TASK INSTRUCTIONS
Copy all the records word for word, apart from any pictures.

(Stored data entries)
+===+

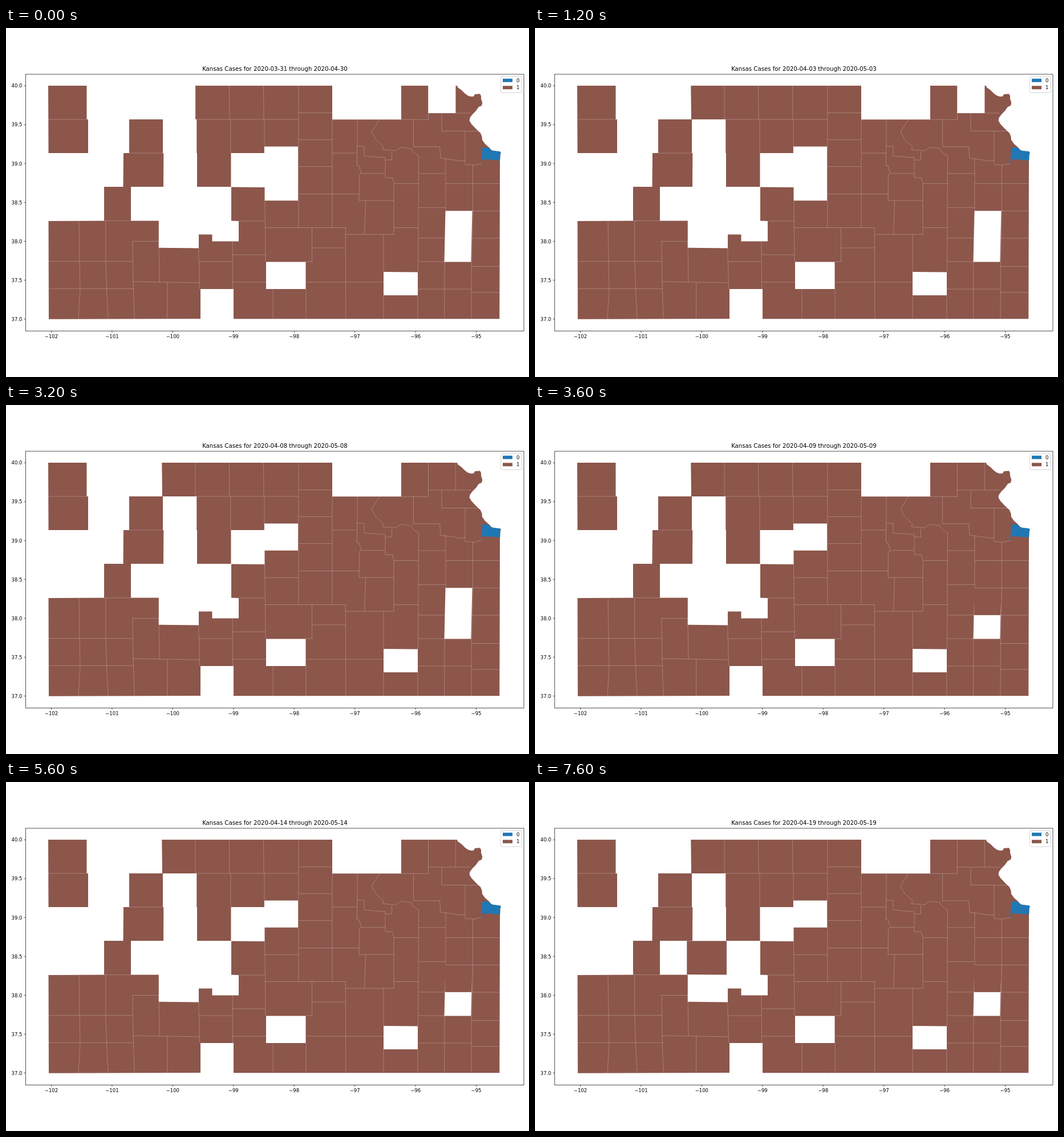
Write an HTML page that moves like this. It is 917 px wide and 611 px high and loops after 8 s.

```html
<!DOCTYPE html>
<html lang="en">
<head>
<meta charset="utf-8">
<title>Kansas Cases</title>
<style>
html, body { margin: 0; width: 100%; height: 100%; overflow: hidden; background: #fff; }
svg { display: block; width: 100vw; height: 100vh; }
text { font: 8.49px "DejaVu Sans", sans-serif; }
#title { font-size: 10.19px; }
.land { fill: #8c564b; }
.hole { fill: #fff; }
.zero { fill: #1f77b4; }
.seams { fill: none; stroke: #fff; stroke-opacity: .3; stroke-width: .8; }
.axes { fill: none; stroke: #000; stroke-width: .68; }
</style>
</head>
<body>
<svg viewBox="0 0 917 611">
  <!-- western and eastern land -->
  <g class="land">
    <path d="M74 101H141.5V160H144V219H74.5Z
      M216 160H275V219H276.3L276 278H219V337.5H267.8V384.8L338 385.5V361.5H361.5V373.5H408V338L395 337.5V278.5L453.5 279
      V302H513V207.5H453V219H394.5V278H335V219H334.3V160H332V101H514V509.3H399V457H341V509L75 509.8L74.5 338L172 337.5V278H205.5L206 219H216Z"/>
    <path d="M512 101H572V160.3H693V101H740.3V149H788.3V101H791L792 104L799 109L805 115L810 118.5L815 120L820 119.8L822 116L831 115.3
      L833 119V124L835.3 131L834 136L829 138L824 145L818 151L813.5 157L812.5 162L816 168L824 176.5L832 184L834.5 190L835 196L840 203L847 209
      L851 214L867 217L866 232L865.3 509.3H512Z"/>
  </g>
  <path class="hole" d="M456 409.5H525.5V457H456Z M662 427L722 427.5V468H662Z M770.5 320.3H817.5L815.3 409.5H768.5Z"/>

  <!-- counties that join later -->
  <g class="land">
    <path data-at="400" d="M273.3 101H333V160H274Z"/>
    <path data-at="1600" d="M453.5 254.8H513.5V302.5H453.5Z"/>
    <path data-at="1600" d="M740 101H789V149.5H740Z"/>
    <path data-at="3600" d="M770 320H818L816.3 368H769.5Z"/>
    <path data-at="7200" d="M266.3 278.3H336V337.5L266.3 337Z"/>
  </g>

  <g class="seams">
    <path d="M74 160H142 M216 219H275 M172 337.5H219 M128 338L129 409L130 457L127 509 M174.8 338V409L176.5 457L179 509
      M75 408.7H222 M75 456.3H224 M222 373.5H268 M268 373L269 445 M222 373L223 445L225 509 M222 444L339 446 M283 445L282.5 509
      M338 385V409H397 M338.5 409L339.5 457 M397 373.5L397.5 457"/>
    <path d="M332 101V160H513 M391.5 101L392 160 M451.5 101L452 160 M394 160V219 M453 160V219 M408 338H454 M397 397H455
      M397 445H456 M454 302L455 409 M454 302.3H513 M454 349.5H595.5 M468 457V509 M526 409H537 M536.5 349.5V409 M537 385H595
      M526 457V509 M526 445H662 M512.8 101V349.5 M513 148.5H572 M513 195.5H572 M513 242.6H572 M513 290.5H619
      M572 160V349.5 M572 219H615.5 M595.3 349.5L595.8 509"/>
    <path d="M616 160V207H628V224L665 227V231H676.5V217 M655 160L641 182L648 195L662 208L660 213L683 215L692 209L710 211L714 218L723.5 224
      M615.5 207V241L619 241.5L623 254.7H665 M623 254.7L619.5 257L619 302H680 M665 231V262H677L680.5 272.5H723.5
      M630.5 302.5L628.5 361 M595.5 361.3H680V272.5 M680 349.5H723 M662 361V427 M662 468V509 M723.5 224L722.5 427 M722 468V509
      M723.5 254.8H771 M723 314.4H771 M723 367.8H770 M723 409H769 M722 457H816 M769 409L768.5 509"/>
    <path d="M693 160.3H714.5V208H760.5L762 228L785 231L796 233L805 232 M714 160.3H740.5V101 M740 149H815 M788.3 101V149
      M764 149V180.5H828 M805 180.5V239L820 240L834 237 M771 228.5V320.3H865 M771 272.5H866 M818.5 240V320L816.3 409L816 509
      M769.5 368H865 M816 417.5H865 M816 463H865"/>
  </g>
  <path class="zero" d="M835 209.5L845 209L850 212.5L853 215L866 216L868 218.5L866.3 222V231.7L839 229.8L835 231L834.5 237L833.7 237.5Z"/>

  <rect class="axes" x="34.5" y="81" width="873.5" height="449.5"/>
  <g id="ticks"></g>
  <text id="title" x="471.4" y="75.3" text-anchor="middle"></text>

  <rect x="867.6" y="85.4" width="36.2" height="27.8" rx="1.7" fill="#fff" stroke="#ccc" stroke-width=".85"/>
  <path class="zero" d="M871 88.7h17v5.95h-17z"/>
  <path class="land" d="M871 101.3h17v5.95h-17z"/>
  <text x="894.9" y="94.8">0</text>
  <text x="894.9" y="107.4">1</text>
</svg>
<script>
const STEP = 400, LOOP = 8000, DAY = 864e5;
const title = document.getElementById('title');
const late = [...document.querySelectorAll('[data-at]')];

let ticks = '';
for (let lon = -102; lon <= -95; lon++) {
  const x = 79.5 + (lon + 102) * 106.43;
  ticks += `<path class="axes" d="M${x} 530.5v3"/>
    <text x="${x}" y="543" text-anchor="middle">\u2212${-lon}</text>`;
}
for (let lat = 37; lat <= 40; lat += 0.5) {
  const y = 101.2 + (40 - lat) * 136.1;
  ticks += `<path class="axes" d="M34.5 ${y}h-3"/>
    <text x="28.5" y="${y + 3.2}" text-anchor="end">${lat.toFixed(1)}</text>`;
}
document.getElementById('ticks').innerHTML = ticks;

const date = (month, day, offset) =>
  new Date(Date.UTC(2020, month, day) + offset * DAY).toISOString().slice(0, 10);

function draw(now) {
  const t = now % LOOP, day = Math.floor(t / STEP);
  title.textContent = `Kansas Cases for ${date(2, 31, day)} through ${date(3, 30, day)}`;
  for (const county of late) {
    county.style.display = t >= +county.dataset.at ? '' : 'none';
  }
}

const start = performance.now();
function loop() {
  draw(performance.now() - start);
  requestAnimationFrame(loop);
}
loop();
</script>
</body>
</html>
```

+===+

SOLUTION TO THE EXERCISE
Write an HTML page that moves like this. It is 917 px wide and 611 px high and loops after 8 s.

```html
<!DOCTYPE html>
<html lang="en">
<head>
<meta charset="utf-8">
<title>Kansas Cases</title>
<style>
html, body { margin: 0; width: 100%; height: 100%; overflow: hidden; background: #fff; }
svg { display: block; width: 100vw; height: 100vh; }
text { font: 8.49px "DejaVu Sans", sans-serif; }
#title { font-size: 10.19px; }
.land { fill: #8c564b; }
.hole { fill: #fff; }
.zero { fill: #1f77b4; }
.seams { fill: none; stroke: #fff; stroke-opacity: .3; stroke-width: .8; }
.axes { fill: none; stroke: #000; stroke-width: .68; }
</style>
</head>
<body>
<svg viewBox="0 0 917 611">
  <!-- western and eastern land -->
  <g class="land">
    <path d="M74 101H141.5V160H144V219H74.5Z
      M216 160H275V219H276.3L276 278H219V337.5H267.8V384.8L338 385.5V361.5H361.5V373.5H408V338L395 337.5V278.5L453.5 279
      V302H513V207.5H453V219H394.5V278H335V219H334.3V160H332V101H514V509.3H399V457H341V509L75 509.8L74.5 338L172 337.5V278H205.5L206 219H216Z"/>
    <path d="M512 101H572V160.3H693V101H740.3V149H788.3V101H791L792 104L799 109L805 115L810 118.5L815 120L820 119.8L822 116L831 115.3
      L833 119V124L835.3 131L834 136L829 138L824 145L818 151L813.5 157L812.5 162L816 168L824 176.5L832 184L834.5 190L835 196L840 203L847 209
      L851 214L867 217L866 232L865.3 509.3H512Z"/>
  </g>
  <path class="hole" d="M456 409.5H525.5V457H456Z M662 427L722 427.5V468H662Z M770.5 320.3H817.5L815.3 409.5H768.5Z"/>

  <!-- counties that join later -->
  <g class="land">
    <path data-at="400" d="M273.3 101H333V160H274Z"/>
    <path data-at="1600" d="M453.5 254.8H513.5V302.5H453.5Z"/>
    <path data-at="1600" d="M740 101H789V149.5H740Z"/>
    <path data-at="3600" d="M770 320H818L816.3 368H769.5Z"/>
    <path data-at="7200" d="M266.3 278.3H336V337.5L266.3 337Z"/>
  </g>

  <g class="seams">
    <path d="M74 160H142 M216 219H275 M172 337.5H219 M128 338L129 409L130 457L127 509 M174.8 338V409L176.5 457L179 509
      M75 408.7H222 M75 456.3H224 M222 373.5H268 M268 373L269 445 M222 373L223 445L225 509 M222 444L339 446 M283 445L282.5 509
      M338 385V409H397 M338.5 409L339.5 457 M397 373.5L397.5 457"/>
    <path d="M332 101V160H513 M391.5 101L392 160 M451.5 101L452 160 M394 160V219 M453 160V219 M408 338H454 M397 397H455
      M397 445H456 M454 302L455 409 M454 302.3H513 M454 349.5H595.5 M468 457V509 M526 409H537 M536.5 349.5V409 M537 385H595
      M526 457V509 M526 445H662 M512.8 101V349.5 M513 148.5H572 M513 195.5H572 M513 242.6H572 M513 290.5H619
      M572 160V349.5 M572 219H615.5 M595.3 349.5L595.8 509"/>
    <path d="M616 160V207H628V224L665 227V231H676.5V217 M655 160L641 182L648 195L662 208L660 213L683 215L692 209L710 211L714 218L723.5 224
      M615.5 207V241L619 241.5L623 254.7H665 M623 254.7L619.5 257L619 302H680 M665 231V262H677L680.5 272.5H723.5
      M630.5 302.5L628.5 361 M595.5 361.3H680V272.5 M680 349.5H723 M662 361V427 M662 468V509 M723.5 224L722.5 427 M722 468V509
      M723.5 254.8H771 M723 314.4H771 M723 367.8H770 M723 409H769 M722 457H816 M769 409L768.5 509"/>
    <path d="M693 160.3H714.5V208H760.5L762 228L785 231L796 233L805 232 M714 160.3H740.5V101 M740 149H815 M788.3 101V149
      M764 149V180.5H828 M805 180.5V239L820 240L834 237 M771 228.5V320.3H865 M771 272.5H866 M818.5 240V320L816.3 409L816 509
      M769.5 368H865 M816 417.5H865 M816 463H865"/>
  </g>
  <path class="zero" d="M835 209.5L845 209L850 212.5L853 215L866 216L868 218.5L866.3 222V231.7L839 229.8L835 231L834.5 237L833.7 237.5Z"/>

  <rect class="axes" x="34.5" y="81" width="873.5" height="449.5"/>
  <g id="ticks"></g>
  <text id="title" x="471.4" y="75.3" text-anchor="middle"></text>

  <rect x="867.6" y="85.4" width="36.2" height="27.8" rx="1.7" fill="#fff" stroke="#ccc" stroke-width=".85"/>
  <path class="zero" d="M871 88.7h17v5.95h-17z"/>
  <path class="land" d="M871 101.3h17v5.95h-17z"/>
  <text x="894.9" y="94.8">0</text>
  <text x="894.9" y="107.4">1</text>
</svg>
<script>
const STEP = 400, LOOP = 8000, DAY = 864e5;
const title = document.getElementById('title');
const late = [...document.querySelectorAll('[data-at]')];

let ticks = '';
for (let lon = -102; lon <= -95; lon++) {
  const x = 79.5 + (lon + 102) * 106.43;
  ticks += `<path class="axes" d="M${x} 530.5v3"/>
    <text x="${x}" y="543" text-anchor="middle">\u2212${-lon}</text>`;
}
for (let lat = 37; lat <= 40; lat += 0.5) {
  const y = 101.2 + (40 - lat) * 136.1;
  ticks += `<path class="axes" d="M34.5 ${y}h-3"/>
    <text x="28.5" y="${y + 3.2}" text-anchor="end">${lat.toFixed(1)}</text>`;
}
document.getElementById('ticks').innerHTML = ticks;

const date = (month, day, offset) =>
  new Date(Date.UTC(2020, month, day) + offset * DAY).toISOString().slice(0, 10);

function draw(now) {
  const t = now % LOOP, day = Math.floor(t / STEP);
  title.textContent = `Kansas Cases for ${date(2, 31, day)} through ${date(3, 30, day)}`;
  for (const county of late) {
    county.style.display = t >= +county.dataset.at ? '' : 'none';
  }
}

const start = performance.now();
function loop() {
  draw(performance.now() - start);
  requestAnimationFrame(loop);
}
loop();
</script>
</body>
</html>
```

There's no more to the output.